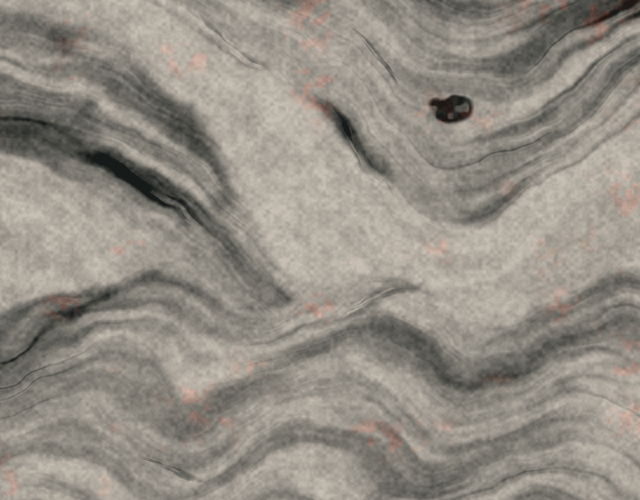
A Shadertoy shader for this texture:

```glsl
// Draws a folded, banded grey and cream gneiss slab with dark veins and fine grain.

const vec3 PALE = vec3(0.75, 0.72, 0.675);
const vec3 DARK = vec3(0.24, 0.245, 0.23);
const vec3 ROSE = vec3(0.07, -0.02, -0.03);   // tint of the rusty spots
const float BAND_FREQ = 14.0;                 // broad bands across the layering
const float STREAK_FREQ = 42.0;               // thin streaks across the layering
const float VEIN_FREQ = 20.0;
const float VEIN_WIDTH = 0.09;
const float GRAIN_FREQ = 125.0;
const float GRAIN_DEPTH = 0.30;
const float WARP = 0.13;
const vec2 EYE = vec2(0.90, 0.78);            // black nodule
const vec2 EYE_SIZE = vec2(0.043, 0.030);

// Dark lenses: centre, angle, half length
const int LENS_COUNT = 6;
const vec4 LENSES[LENS_COUNT] = vec4[](
    vec4(0.74, 0.405, 0.50, 0.13), vec4(0.73, 0.69, -0.80, 0.10),
    vec4(0.33, 0.10, -0.50, 0.08), vec4(0.47, 0.88, -0.80, 0.12),
    vec4(0.31, 0.60, -0.62, 0.16), vec4(0.74, 0.89, -0.70, 0.07));

float hash(vec2 p) {
    return fract(sin(dot(p, vec2(127.1, 311.7))) * 43758.5453);
}

float noise(vec2 p) {
    vec2 i = floor(p), f = fract(p);
    f = f * f * (3.0 - 2.0 * f);
    return mix(mix(hash(i), hash(i + vec2(1, 0)), f.x),
               mix(hash(i + vec2(0, 1)), hash(i + vec2(1, 1)), f.x), f.y);
}

float fbm(vec2 p) {
    float sum = 0.0, amp = 0.571;
    for (int i = 0; i < 3; i++) {
        sum += amp * noise(p);
        p = p * 2.03 + 19.7;
        amp *= 0.5;
    }
    return sum;
}

// Paleness of layered rock; v runs across the layers, x along them
float layers(float v, float x, float density, float seed) {
    float broad = fbm(vec2(x * 2.5, v * BAND_FREQ) + seed);
    float streak = fbm(vec2(x * 5.0, v * STREAK_FREQ) + seed + 7.0);
    float bands = smoothstep(0.28, 0.72, 0.55 * broad + 0.45 * streak);
    float ridge = abs(noise(vec2(x * 3.0, v * VEIN_FREQ) + seed + 31.0) - 0.5);
    float vein = 1.0 - smoothstep(0.0, VEIN_WIDTH, ridge);
    vein *= smoothstep(0.35, 0.65, noise(vec2(x * 6.0, v * 9.0) + seed));
    return 1.0 - density * (0.15 + 0.95 * bands) - 0.5 * vein * max(density - 0.1, 0.0);
}

// Limb sloping down to the right, with a pale lens beneath it
float leftLimb(vec2 p) {
    float v = p.y + 0.25 * p.x + 0.6 * p.x * p.x;
    float density = 0.2 + 0.55 * smoothstep(0.64, 0.71, v) * smoothstep(1.02, 0.94, v);
    density += 0.15 * smoothstep(0.05, 0.0, abs(v - 0.74));
    return layers(v, p.x, density, 3.0);
}

// Bowl of bands at the upper right, above plain pale rock
float bowl(vec2 p) {
    vec2 d = p - EYE;
    p.y -= 0.7 * d.y * exp(-dot(d, d) / 0.006);   // layers part round the nodule
    float v = p.y - 0.5 - 0.75 * length(vec2(p.x - 0.95, 0.1));
    float inside = smoothstep(-0.01, 0.01, v);
    float rim = inside * smoothstep(0.07, 0.015, v) * smoothstep(0.3, 0.6, noise(p * 7.0));
    float right = smoothstep(0.75, 1.15, p.x + 0.5 * (p.y - 0.7));
    float top = smoothstep(0.93, 1.0, p.y);
    float density = 0.17 + inside * (0.1 + 0.42 * right + 0.25 * top) + 0.4 * rim;
    return layers(v, p.x, min(density, 0.85), 53.0);
}

// Height across the wavy folds of the lower half
float foldHeight(vec2 p) {
    float phase = (p.x - 0.27 + 0.5 * (0.42 - p.y)) / 0.51;
    return p.y - 0.048 * cos(6.2832 * phase) - 0.04 * (1.0 - p.x);
}

float folds(vec2 p, float v) {
    float density = 0.48 + 0.27 * smoothstep(0.24, 0.36, v);
    density += 0.6 * (fbm(vec2(p.x * 3.0, v * 7.0) + 70.0) - 0.5);
    return layers(v, p.x, clamp(density, 0.15, 0.85), 91.0);
}

float lensMask(vec2 p, vec4 lens) {
    vec2 d = p - lens.xy;
    float c = cos(lens.z), s = sin(lens.z);
    d = vec2(c * d.x + s * d.y, c * d.y - s * d.x) / lens.w;
    float body = smoothstep(0.2, 0.04, abs(d.y) + 0.17 * d.x * d.x);
    return body * smoothstep(0.3, 0.65, fbm(vec2(d.x * 2.0, d.y * 14.0) + lens.xy * 40.0));
}

void mainImage(out vec4 fragColor, in vec2 fragCoord) {
    vec2 uv = fragCoord / iResolution.y;
    vec2 p = uv + WARP * (vec2(fbm(uv * 3.5), fbm(uv * 3.5 + 17.0)) - 0.5);
    p += 0.028 * (vec2(fbm(uv * 13.0 + 5.0), fbm(uv * 13.0 + 41.0)) - 0.5);

    // Join the three rock bodies
    float edge = p.x - 0.32 - 0.62 * (0.87 - p.y);
    float v = foldHeight(p);
    float tone = mix(bowl(p), leftLimb(p), smoothstep(0.025, -0.025, edge));
    tone = mix(tone, folds(p, v), smoothstep(0.425, 0.395, v));

    // Dark lenses and the nodule
    for (int i = 0; i < LENS_COUNT; i++) tone -= 0.42 * lensMask(p, LENSES[i]);
    float eye = smoothstep(1.15, 0.8, length((uv - EYE) / EYE_SIZE) + 0.5 * (noise(uv * 45.0) - 0.5));
    tone = mix(tone, -0.25 + 0.5 * smoothstep(0.6, 0.9, noise(uv * 60.0)), eye);

    // Grain, mottling and rusty spots
    float grain = 0.65 * noise(uv * GRAIN_FREQ) + 0.35 * noise(uv * GRAIN_FREQ * 1.7 + 9.0) - 0.5;
    tone += GRAIN_DEPTH * grain + 0.25 * (fbm(uv * 28.0) - 0.5);
    float rust = smoothstep(0.62, 0.8, fbm(uv * 8.0 + 63.0)) * smoothstep(0.4, 0.7, noise(uv * 70.0));

    vec3 color = mix(DARK, PALE, clamp(tone, -0.3, 1.06)) + ROSE * rust;
    fragColor = vec4(color, 1.0);
}
```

# # # # # # #

• WORK ITEM: Give the data again exactly as written, with all pictures left out.

• TASK SOLUTION:
A Shadertoy shader for this texture:

```glsl
// Draws a folded, banded grey and cream gneiss slab with dark veins and fine grain.

const vec3 PALE = vec3(0.75, 0.72, 0.675);
const vec3 DARK = vec3(0.24, 0.245, 0.23);
const vec3 ROSE = vec3(0.07, -0.02, -0.03);   // tint of the rusty spots
const float BAND_FREQ = 14.0;                 // broad bands across the layering
const float STREAK_FREQ = 42.0;               // thin streaks across the layering
const float VEIN_FREQ = 20.0;
const float VEIN_WIDTH = 0.09;
const float GRAIN_FREQ = 125.0;
const float GRAIN_DEPTH = 0.30;
const float WARP = 0.13;
const vec2 EYE = vec2(0.90, 0.78);            // black nodule
const vec2 EYE_SIZE = vec2(0.043, 0.030);

// Dark lenses: centre, angle, half length
const int LENS_COUNT = 6;
const vec4 LENSES[LENS_COUNT] = vec4[](
    vec4(0.74, 0.405, 0.50, 0.13), vec4(0.73, 0.69, -0.80, 0.10),
    vec4(0.33, 0.10, -0.50, 0.08), vec4(0.47, 0.88, -0.80, 0.12),
    vec4(0.31, 0.60, -0.62, 0.16), vec4(0.74, 0.89, -0.70, 0.07));

float hash(vec2 p) {
    return fract(sin(dot(p, vec2(127.1, 311.7))) * 43758.5453);
}

float noise(vec2 p) {
    vec2 i = floor(p), f = fract(p);
    f = f * f * (3.0 - 2.0 * f);
    return mix(mix(hash(i), hash(i + vec2(1, 0)), f.x),
               mix(hash(i + vec2(0, 1)), hash(i + vec2(1, 1)), f.x), f.y);
}

float fbm(vec2 p) {
    float sum = 0.0, amp = 0.571;
    for (int i = 0; i < 3; i++) {
        sum += amp * noise(p);
        p = p * 2.03 + 19.7;
        amp *= 0.5;
    }
    return sum;
}

// Paleness of layered rock; v runs across the layers, x along them
float layers(float v, float x, float density, float seed) {
    float broad = fbm(vec2(x * 2.5, v * BAND_FREQ) + seed);
    float streak = fbm(vec2(x * 5.0, v * STREAK_FREQ) + seed + 7.0);
    float bands = smoothstep(0.28, 0.72, 0.55 * broad + 0.45 * streak);
    float ridge = abs(noise(vec2(x * 3.0, v * VEIN_FREQ) + seed + 31.0) - 0.5);
    float vein = 1.0 - smoothstep(0.0, VEIN_WIDTH, ridge);
    vein *= smoothstep(0.35, 0.65, noise(vec2(x * 6.0, v * 9.0) + seed));
    return 1.0 - density * (0.15 + 0.95 * bands) - 0.5 * vein * max(density - 0.1, 0.0);
}

// Limb sloping down to the right, with a pale lens beneath it
float leftLimb(vec2 p) {
    float v = p.y + 0.25 * p.x + 0.6 * p.x * p.x;
    float density = 0.2 + 0.55 * smoothstep(0.64, 0.71, v) * smoothstep(1.02, 0.94, v);
    density += 0.15 * smoothstep(0.05, 0.0, abs(v - 0.74));
    return layers(v, p.x, density, 3.0);
}

// Bowl of bands at the upper right, above plain pale rock
float bowl(vec2 p) {
    vec2 d = p - EYE;
    p.y -= 0.7 * d.y * exp(-dot(d, d) / 0.006);   // layers part round the nodule
    float v = p.y - 0.5 - 0.75 * length(vec2(p.x - 0.95, 0.1));
    float inside = smoothstep(-0.01, 0.01, v);
    float rim = inside * smoothstep(0.07, 0.015, v) * smoothstep(0.3, 0.6, noise(p * 7.0));
    float right = smoothstep(0.75, 1.15, p.x + 0.5 * (p.y - 0.7));
    float top = smoothstep(0.93, 1.0, p.y);
    float density = 0.17 + inside * (0.1 + 0.42 * right + 0.25 * top) + 0.4 * rim;
    return layers(v, p.x, min(density, 0.85), 53.0);
}

// Height across the wavy folds of the lower half
float foldHeight(vec2 p) {
    float phase = (p.x - 0.27 + 0.5 * (0.42 - p.y)) / 0.51;
    return p.y - 0.048 * cos(6.2832 * phase) - 0.04 * (1.0 - p.x);
}

float folds(vec2 p, float v) {
    float density = 0.48 + 0.27 * smoothstep(0.24, 0.36, v);
    density += 0.6 * (fbm(vec2(p.x * 3.0, v * 7.0) + 70.0) - 0.5);
    return layers(v, p.x, clamp(density, 0.15, 0.85), 91.0);
}

float lensMask(vec2 p, vec4 lens) {
    vec2 d = p - lens.xy;
    float c = cos(lens.z), s = sin(lens.z);
    d = vec2(c * d.x + s * d.y, c * d.y - s * d.x) / lens.w;
    float body = smoothstep(0.2, 0.04, abs(d.y) + 0.17 * d.x * d.x);
    return body * smoothstep(0.3, 0.65, fbm(vec2(d.x * 2.0, d.y * 14.0) + lens.xy * 40.0));
}

void mainImage(out vec4 fragColor, in vec2 fragCoord) {
    vec2 uv = fragCoord / iResolution.y;
    vec2 p = uv + WARP * (vec2(fbm(uv * 3.5), fbm(uv * 3.5 + 17.0)) - 0.5);
    p += 0.028 * (vec2(fbm(uv * 13.0 + 5.0), fbm(uv * 13.0 + 41.0)) - 0.5);

    // Join the three rock bodies
    float edge = p.x - 0.32 - 0.62 * (0.87 - p.y);
    float v = foldHeight(p);
    float tone = mix(bowl(p), leftLimb(p), smoothstep(0.025, -0.025, edge));
    tone = mix(tone, folds(p, v), smoothstep(0.425, 0.395, v));

    // Dark lenses and the nodule
    for (int i = 0; i < LENS_COUNT; i++) tone -= 0.42 * lensMask(p, LENSES[i]);
    float eye = smoothstep(1.15, 0.8, length((uv - EYE) / EYE_SIZE) + 0.5 * (noise(uv * 45.0) - 0.5));
    tone = mix(tone, -0.25 + 0.5 * smoothstep(0.6, 0.9, noise(uv * 60.0)), eye);

    // Grain, mottling and rusty spots
    float grain = 0.65 * noise(uv * GRAIN_FREQ) + 0.35 * noise(uv * GRAIN_FREQ * 1.7 + 9.0) - 0.5;
    tone += GRAIN_DEPTH * grain + 0.25 * (fbm(uv * 28.0) - 0.5);
    float rust = smoothstep(0.62, 0.8, fbm(uv * 8.0 + 63.0)) * smoothstep(0.4, 0.7, noise(uv * 70.0));

    vec3 color = mix(DARK, PALE, clamp(tone, -0.3, 1.06)) + ROSE * rust;
    fragColor = vec4(color, 1.0);
}
```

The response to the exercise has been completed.